- The Peace Building Programme (PBF) was jointly implemented by UNDP (as lead agency) and the United Nations Children’s Fund (UNICEF), United Nations Office of the High Commissioner for Human Rights and, United Nations Population Fund (UNFPA)
Thousands were abducted, tortured, sexually abused and forced to work as labourers. And many more like Auma were mutilated and left with physical and emotional scars, a gruesome reminder of their painful ordeal.
The rebels had kept Nancy alive, but when she became too weak and couldn’t keep up with the pace as they marched to their hideout bases, another abducted child was ordered to cut off her lips, nose and ears.
Nancy has been undergoing a series of reconstructive surgeries to restore her face with the help of several organisations, including the UN’s Peace Building Programme (PBP) for Northern Uganda which provided a grant of $170,000 to the African Youth Network (AYINET) to reconstruct her lips and fund surgeries of other war victims in the Acholi sub region.
A total of 574 beneficiaries – men, women and children - have undergone reconstructive surgery, medical rehabilitation as well as counselling to heal both their emotional and physical scars.
AYINET also carried out a mapping study to identify other victims in need of support across the region to establish how best to meet their needs.
“Overall, the victims mapping exercise was aimed at outlining a process to support more victims or survivors of war with urgent medical needs in Acholi with the view that other development partners could be brought on board in future to provide further support knowing who, where, and what support is needed”, says Richard Musinguzi, the Programme Manager and UNDP focal point for the Peace Building Programme.
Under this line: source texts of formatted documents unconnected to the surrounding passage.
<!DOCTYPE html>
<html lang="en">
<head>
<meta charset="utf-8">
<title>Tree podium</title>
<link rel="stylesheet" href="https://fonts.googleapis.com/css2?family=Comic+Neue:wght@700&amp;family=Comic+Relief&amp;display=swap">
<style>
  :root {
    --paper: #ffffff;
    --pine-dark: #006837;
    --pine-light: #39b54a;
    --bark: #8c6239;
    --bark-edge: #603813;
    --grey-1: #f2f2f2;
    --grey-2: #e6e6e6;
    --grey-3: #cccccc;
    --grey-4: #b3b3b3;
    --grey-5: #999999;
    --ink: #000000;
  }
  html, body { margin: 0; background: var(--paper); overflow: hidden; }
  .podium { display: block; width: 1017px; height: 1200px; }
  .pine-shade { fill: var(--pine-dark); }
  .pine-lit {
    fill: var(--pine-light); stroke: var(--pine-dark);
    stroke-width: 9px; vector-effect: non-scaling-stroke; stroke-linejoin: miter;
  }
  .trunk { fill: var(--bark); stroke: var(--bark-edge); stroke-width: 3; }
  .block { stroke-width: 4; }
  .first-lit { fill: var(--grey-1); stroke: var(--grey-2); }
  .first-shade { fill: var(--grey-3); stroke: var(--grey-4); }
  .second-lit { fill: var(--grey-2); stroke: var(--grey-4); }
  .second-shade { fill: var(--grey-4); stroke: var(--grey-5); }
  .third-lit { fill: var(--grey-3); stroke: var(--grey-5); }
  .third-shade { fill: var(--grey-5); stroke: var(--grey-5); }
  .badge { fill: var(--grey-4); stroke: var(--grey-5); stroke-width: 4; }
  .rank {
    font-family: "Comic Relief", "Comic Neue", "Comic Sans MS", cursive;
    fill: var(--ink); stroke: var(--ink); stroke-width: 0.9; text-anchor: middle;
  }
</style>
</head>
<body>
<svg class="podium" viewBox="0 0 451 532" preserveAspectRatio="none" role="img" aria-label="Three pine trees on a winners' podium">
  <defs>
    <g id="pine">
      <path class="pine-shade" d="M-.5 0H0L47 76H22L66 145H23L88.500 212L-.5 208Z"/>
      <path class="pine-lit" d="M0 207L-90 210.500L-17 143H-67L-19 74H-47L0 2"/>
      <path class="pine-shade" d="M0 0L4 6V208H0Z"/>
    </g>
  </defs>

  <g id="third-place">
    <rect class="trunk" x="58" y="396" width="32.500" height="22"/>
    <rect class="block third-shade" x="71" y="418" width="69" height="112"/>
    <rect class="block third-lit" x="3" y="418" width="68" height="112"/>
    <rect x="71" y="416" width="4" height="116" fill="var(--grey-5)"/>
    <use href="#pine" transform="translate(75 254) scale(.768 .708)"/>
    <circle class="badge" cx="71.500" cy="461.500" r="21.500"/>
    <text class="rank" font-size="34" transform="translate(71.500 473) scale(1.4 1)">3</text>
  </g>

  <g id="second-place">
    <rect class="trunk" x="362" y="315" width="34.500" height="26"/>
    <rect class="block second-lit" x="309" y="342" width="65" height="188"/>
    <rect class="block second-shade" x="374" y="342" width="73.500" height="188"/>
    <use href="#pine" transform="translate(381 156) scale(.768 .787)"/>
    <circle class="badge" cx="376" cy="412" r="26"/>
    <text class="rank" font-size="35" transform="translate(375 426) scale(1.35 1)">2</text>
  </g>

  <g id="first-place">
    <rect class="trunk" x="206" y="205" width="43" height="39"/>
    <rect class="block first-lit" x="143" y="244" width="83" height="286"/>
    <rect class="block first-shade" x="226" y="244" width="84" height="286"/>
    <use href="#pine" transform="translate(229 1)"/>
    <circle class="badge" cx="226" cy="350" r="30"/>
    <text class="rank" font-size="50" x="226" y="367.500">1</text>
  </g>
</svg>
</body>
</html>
An end of project evaluation of beneficiaries indicates that many have found greater acceptance in their communities and are more positive about the future.
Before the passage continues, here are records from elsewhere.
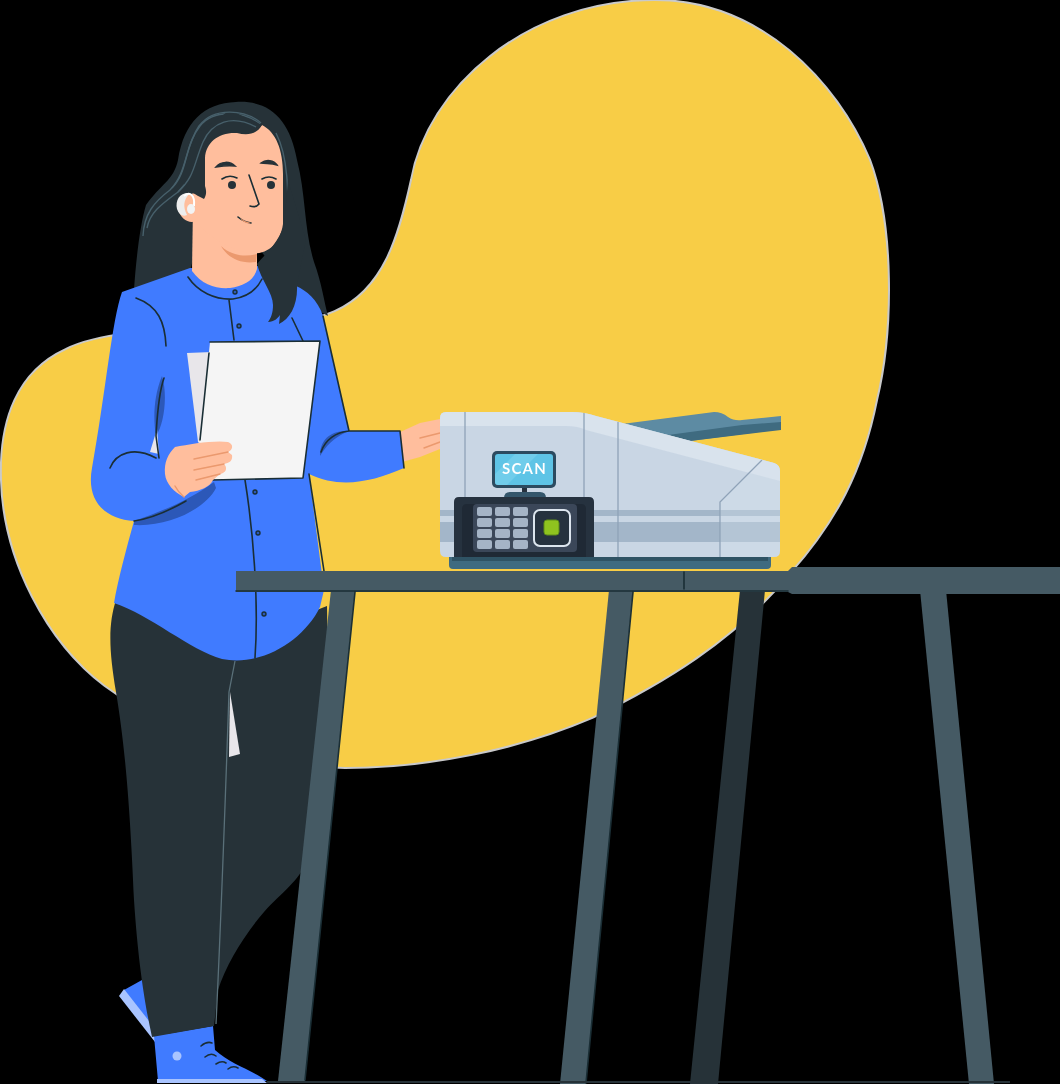
<!DOCTYPE html>
<html lang="en">
<head>
<meta charset="utf-8">
<title>Woman scanning documents</title>
<style>
:root{
  --night:#000;--sun:#f8cd46;--edge:#c9c9c9;--blue:#407bff;--blue-deep:#2c58b8;--blue-pale:#a9c4ff;
  --ink:#263238;--ink-line:#1a2e35;--steel:#455a64;--skin:#ffbe9d;--skin-shade:#eb996e;
  --paper:#f5f5f5;--paper-back:#e8e6ea;--body:#c9d6e4;--body-light:#d9e3ed;--band:#a3b6c9;
  --seam:#8fa3b8;--teal:#5d8ba3;--teal-deep:#3f6b80;--panel:#26323f;--panel-in:#3b4759;--screen:#5ec4e6;--go:#8fc31f;
}
html,body{margin:0;background:var(--night);overflow:hidden}
svg{display:block;width:1060px;height:1084px}
.line{fill:none;stroke:var(--ink-line);stroke-width:1.6;stroke-linecap:round;stroke-linejoin:round}
.strand{fill:none;stroke:#47606b;stroke-width:1.4}
.finger{fill:none;stroke:var(--skin-shade);stroke-width:1.4;stroke-linecap:round}
.seam{fill:none;stroke:var(--seam);stroke-width:1.3}
.scan{font:700 15px Lato,"Open Sans",sans-serif;fill:#fff;letter-spacing:.3px}
</style>
</head>
<body>
<svg viewBox="0 0 1060 1084" role="img" aria-label="A woman holding papers beside a scanner on a table">
<defs>
  <rect id="key" width="15" height="9" rx="2" fill="#a5b4c6"/>
  <g id="key-row"><use href="#key"/><use href="#key" x="18"/><use href="#key" x="36"/></g>
  <clipPath id="scanner-shape"><path d="M446 412H572Q584 412 596 416L774 463Q780 465 780 471V551Q780 557 774 557H446Q440 557 440 551V418Q440 412 446 412Z"/></clipPath>
</defs>
<rect width="1060" height="1084" fill="var(--night)"/>

<g id="backdrop">
  <path d="M655 1C760 1 836 82 869 160C893 224 893 330 876 400C862 470 836 520 790 572C735 640 660 684 592 717C520 748 430 767 345 767C250 765 160 725 105 685C48 642 4 560 2 480C0 420 18 372 66 350C130 318 270 340 335 312C385 290 400 235 412 180C428 90 525 1 655 1Z" fill="var(--sun)" stroke="var(--edge)" stroke-width="4" paint-order="stroke"/>
</g>

<g id="hair-back">
  <path d="M236 102C270 100 290 120 297 160C306 195 304 230 314 262C322 284 324 302 328 316L300 300L260 250H195L190 272L134 290C136 260 140 225 146 205C160 185 174 180 178 160C184 122 204 103 236 102Z" fill="var(--ink)"/>
  <path class="strand" d="M260 124C246 112 214 108 200 126C184 146 188 172 170 190C154 202 144 214 143 236M256 128C232 114 210 122 202 142C192 166 194 176 178 192C162 204 150 212 147 228M276 133C290 160 288 200 288 246"/>
</g>

<g id="shoes">
  <path d="M142 980L124 990L156 1040H172Z" fill="var(--blue)"/>
  <path d="M124 989L119 996L155 1042L156 1030Z" fill="var(--blue-pale)"/>
  <path d="M154 1036L213 1026L215 1050C230 1064 252 1070 267 1081H158Z" fill="var(--blue)"/>
  <path d="M157 1079H262L267 1083H157Z" fill="var(--blue-pale)"/>
  <circle cx="177" cy="1056" r="4.5" fill="var(--blue-pale)"/>
  <path class="line" d="M201 1046Q207 1041 212 1043M205 1057Q211 1052 216 1056M216 1064Q222 1060 226 1063M228 1069Q233 1065 238 1068"/>
</g>

<g id="trousers">
  <path d="M228 690L240 756H227Z" fill="var(--paper-back)"/>
  <path d="M116 600C108 625 109 650 116 692C124 740 130 800 134 900C138 960 144 1000 152 1037L214 1026L218 990C226 965 244 935 264 912C282 892 300 880 306 862L330 790L327 606L240 640Z" fill="var(--ink)"/>
  <path d="M230 692L240 754L229 757Z" fill="var(--paper-back)"/>
  <path d="M235 661L229 692C226 780 222 900 216 1024" fill="none" stroke="#5a7079" stroke-width="1.3"/>
</g>

<g id="reaching-arm">
  <path d="M398 433L420 423L440 419V449L420 457L402 462Z" fill="var(--skin)"/>
  <path class="finger" d="M440 433L420 438M440 442L424 448"/>
</g>

<g id="shirt">
  <path d="M190 268L122 292C112 320 106 390 92 468C86 500 104 519 134 521C126 550 118 580 114 603C150 615 190 650 222 659C262 667 304 640 320 607L324 590L309 474C340 489 372 482 404 468L400 431H349L323 316C318 300 306 290 296 286L258 266Z" fill="var(--blue)"/>
  <path d="M162 376C152 400 154 425 156 436C164 425 168 395 162 376ZM134 521C160 512 190 500 214 482L216 488C206 508 170 527 134 525ZM349 431C330 430 320 440 320 456C330 440 338 436 349 431Z" fill="var(--blue-deep)"/>
  <path d="M157 429L150 452L159 454Z" fill="var(--paper-back)"/>
  <path class="line" d="M136 298C158 306 165 322 166 346M164 378C158 395 157 420 156 436L159 458M110 468C116 453 134 446 156 458M134 521C155 518 172 509 186 501M188 277C198 292 215 300 233 299C248 297 257 289 262 279M229 300L234 340M245 480C253 530 259 600 255 658M323 316L349 431H400L404 468M349 431C336 432 325 440 321 452M292 318L303 341M309 474L324 571"/>
  <g fill="var(--blue-deep)" stroke="var(--ink-line)" stroke-width="1.4">
    <circle cx="235" cy="292" r="2"/><circle cx="239" cy="326" r="2"/><circle cx="255" cy="492" r="2"/><circle cx="258" cy="533" r="2"/><circle cx="264" cy="614" r="2"/>
  </g>
</g>

<g id="head">
  <path d="M193 205L192 271C202 285 216 289 230 288C244 286 254 280 257 269V245Z" fill="var(--skin)"/>
  <path d="M221 246C232 256 245 257 257 254L256 262C240 264 228 258 221 246Z" fill="var(--skin-shade)"/>
  <path d="M205 150C206 134 224 128 242 132C252 132 258 130 262 125C276 132 283 150 283 174V224C280 245 266 256 248 253C222 247 202 232 194 218L192 195Z" fill="var(--skin)"/>
  <path d="M262 125C257 134 248 136 237 133C219 132 206 142 205 158V186C207 192 206 196 204 199C199 197 196 194 192 193L180 180L196 134L230 110Z" fill="var(--ink)"/>
  <path class="strand" d="M261 123C246 110 214 106 199 126C184 148 188 172 172 188M256 127C232 114 212 122 203 142C193 166 195 176 178 192"/>
  <path d="M194 196C184 190 176 199 178 208C180 220 190 224 196 221Z" fill="var(--skin)"/>
  <path d="M190 193C180 192 175 200 177 209C179 215 183 217 187 215C183 207 183 200 190 193Z" fill="#ededed"/>
  <path d="M184 196C190 191 195 195 194 206" fill="none" stroke="#fff" stroke-width="2"/>
  <ellipse cx="191" cy="209" rx="4" ry="5" fill="#f3f3f3"/>
  <path d="M216 167C221 161 230 161 235 166C228 165 222 166 216 167ZM261 163C266 159 274 160 277 165C271 163 266 164 261 163Z" fill="var(--ink)" stroke="var(--ink)" stroke-width="1.5"/>
  <circle cx="232" cy="185" r="4" fill="var(--ink)"/><circle cx="271" cy="185" r="4" fill="var(--ink)"/>
  <path class="line" d="M222 179Q229 174 237 178M262 179Q269 175 276 179M249 175L259 204Q256 208 250 206M238 217Q244 222 251 223"/>
  <path d="M240 218Q245 225 251 223Q245 222 240 218Z" fill="var(--skin-shade)"/>
</g>

<path id="hair-lock" d="M284 226C275 248 263 256 257 264C261 280 273 293 273 305C273 313 271 318 268 322C274 322 278 318 280 315L279 324C290 319 298 305 297 285L306 240L288 180Z" fill="var(--ink)"/>

<g id="papers">
  <path d="M187 353L212 352L204 448L198 442Z" fill="var(--paper-back)"/>
  <path d="M210 342L320 341L303 478L196 480Z" fill="var(--paper)"/>
  <path class="line" d="M200 440L209 353M210 342L320 341L303 478L212 480"/>
  <path d="M175 447C190 444 215 440 228 442C234 444 233 450 228 452L232 455C233 461 229 463 224 464C228 468 226 473 220 474L213 480C210 487 200 491 190 492L184 497C174 492 166 484 165 474C164 462 168 454 175 447Z" fill="var(--skin)"/>
  <path class="finger" d="M228 452L194 459M224 464L194 470M220 474L196 480M175 486Q178 492 184 497"/>
</g>

<g id="scanner">
  <path d="M622 424L714 412Q722 412 728 417Q734 421 742 420L781 416V429L690 441Z" fill="var(--teal)"/>
  <path d="M668 435L742 425L781 422V430L690 441Z" fill="var(--teal-deep)"/>
  <rect x="449" y="553" width="322" height="16" rx="4" fill="var(--teal-deep)"/>
  <rect x="452" y="557" width="316" height="4" fill="#2f5364"/>
  <g clip-path="url(#scanner-shape)">
    <rect x="440" y="410" width="340" height="148" fill="var(--body)"/>
    <path d="M440 410H580L780 462V481L586 430Q578 426 566 426H440Z" fill="var(--body-light)"/>
    <rect x="440" y="510" width="340" height="6" fill="var(--band)"/>
    <rect x="440" y="522" width="340" height="20" fill="var(--band)"/>
    <path d="M720 557V502L762 460L780 464V557Z" fill="#d3deea" opacity=".35"/>
    <path class="seam" d="M465 412V500M584 412V498M618 422V557M720 557V502L762 460"/>
  </g>
  <g id="display">
    <rect x="522" y="486" width="5" height="9" fill="var(--panel)"/>
    <path d="M504 498Q504 492 510 492H540Q546 492 546 498Z" fill="#34566b"/>
    <rect x="492" y="451" width="64" height="37" rx="5" fill="#2c4b60"/>
    <rect x="495" y="454" width="58" height="31" rx="3" fill="var(--screen)"/>
    <path d="M495 474L515 454H538L507 485H498Q495 485 495 482Z" fill="#7ed4ef" opacity=".6"/>
    <text class="scan" x="524" y="474" text-anchor="middle" textLength="44">SCAN</text>
  </g>
  <g id="control-panel">
    <path d="M454 557V502Q454 497 459 497H589Q594 497 594 502V557Z" fill="var(--panel)"/>
    <path d="M462 557V509Q462 504 467 504H581Q586 504 586 509V557Z" fill="#1f2935"/>
    <rect x="473" y="504" width="104" height="48" rx="4" fill="var(--panel-in)"/>
    <use href="#key-row" x="477" y="507"/><use href="#key-row" x="477" y="518"/><use href="#key-row" x="477" y="529"/><use href="#key-row" x="477" y="540"/>
    <rect x="534" y="510" width="36" height="36" rx="6" fill="var(--panel)" stroke="#dce5ee" stroke-width="2"/>
    <rect x="544" y="520" width="15" height="15" rx="3" fill="var(--go)" stroke="#5f8d1a"/>
  </g>
</g>

<g id="table">
  <path d="M740 590H765L718 1084H690Z" fill="var(--ink)"/>
  <g fill="var(--steel)">
    <path d="M331 590H355L305 1081H278Z"/>
    <path d="M609 590H633L586 1084H560Z"/>
    <path d="M920 590H946L994 1084H969Z"/>
    <path d="M236 571H788L792 567H1060V594H792L788 592H236Z"/>
  </g>
  <path class="line" d="M236 591H788M684 572V589M355 592L305 1080M633 592L586 1083"/>
  <path d="M267 1082H1010" stroke="var(--ink)" stroke-width="2"/>
</g>
</svg>
</body>
</html>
A number of children who had stopped schooling due to severe disfigurement have resumed their studies, while several women who had separated from their husbands have been re-united.
“We have even those who were severely injured are now actively contributing to the community leadership, supporting fellow victims and the counseling process has also contributed to reconciliations in homes and communities,” adds Musinguzi.
The UN joint Peace Building Programme started in January 2011 and ended in December 2012. The programme was jointly implemented by UNDP, United Nations Children’s Fund (UNICEF) as lead agency, United Nations Office of the High Commissioner for Human Rights and, United Nations Population Fund (UNFPA).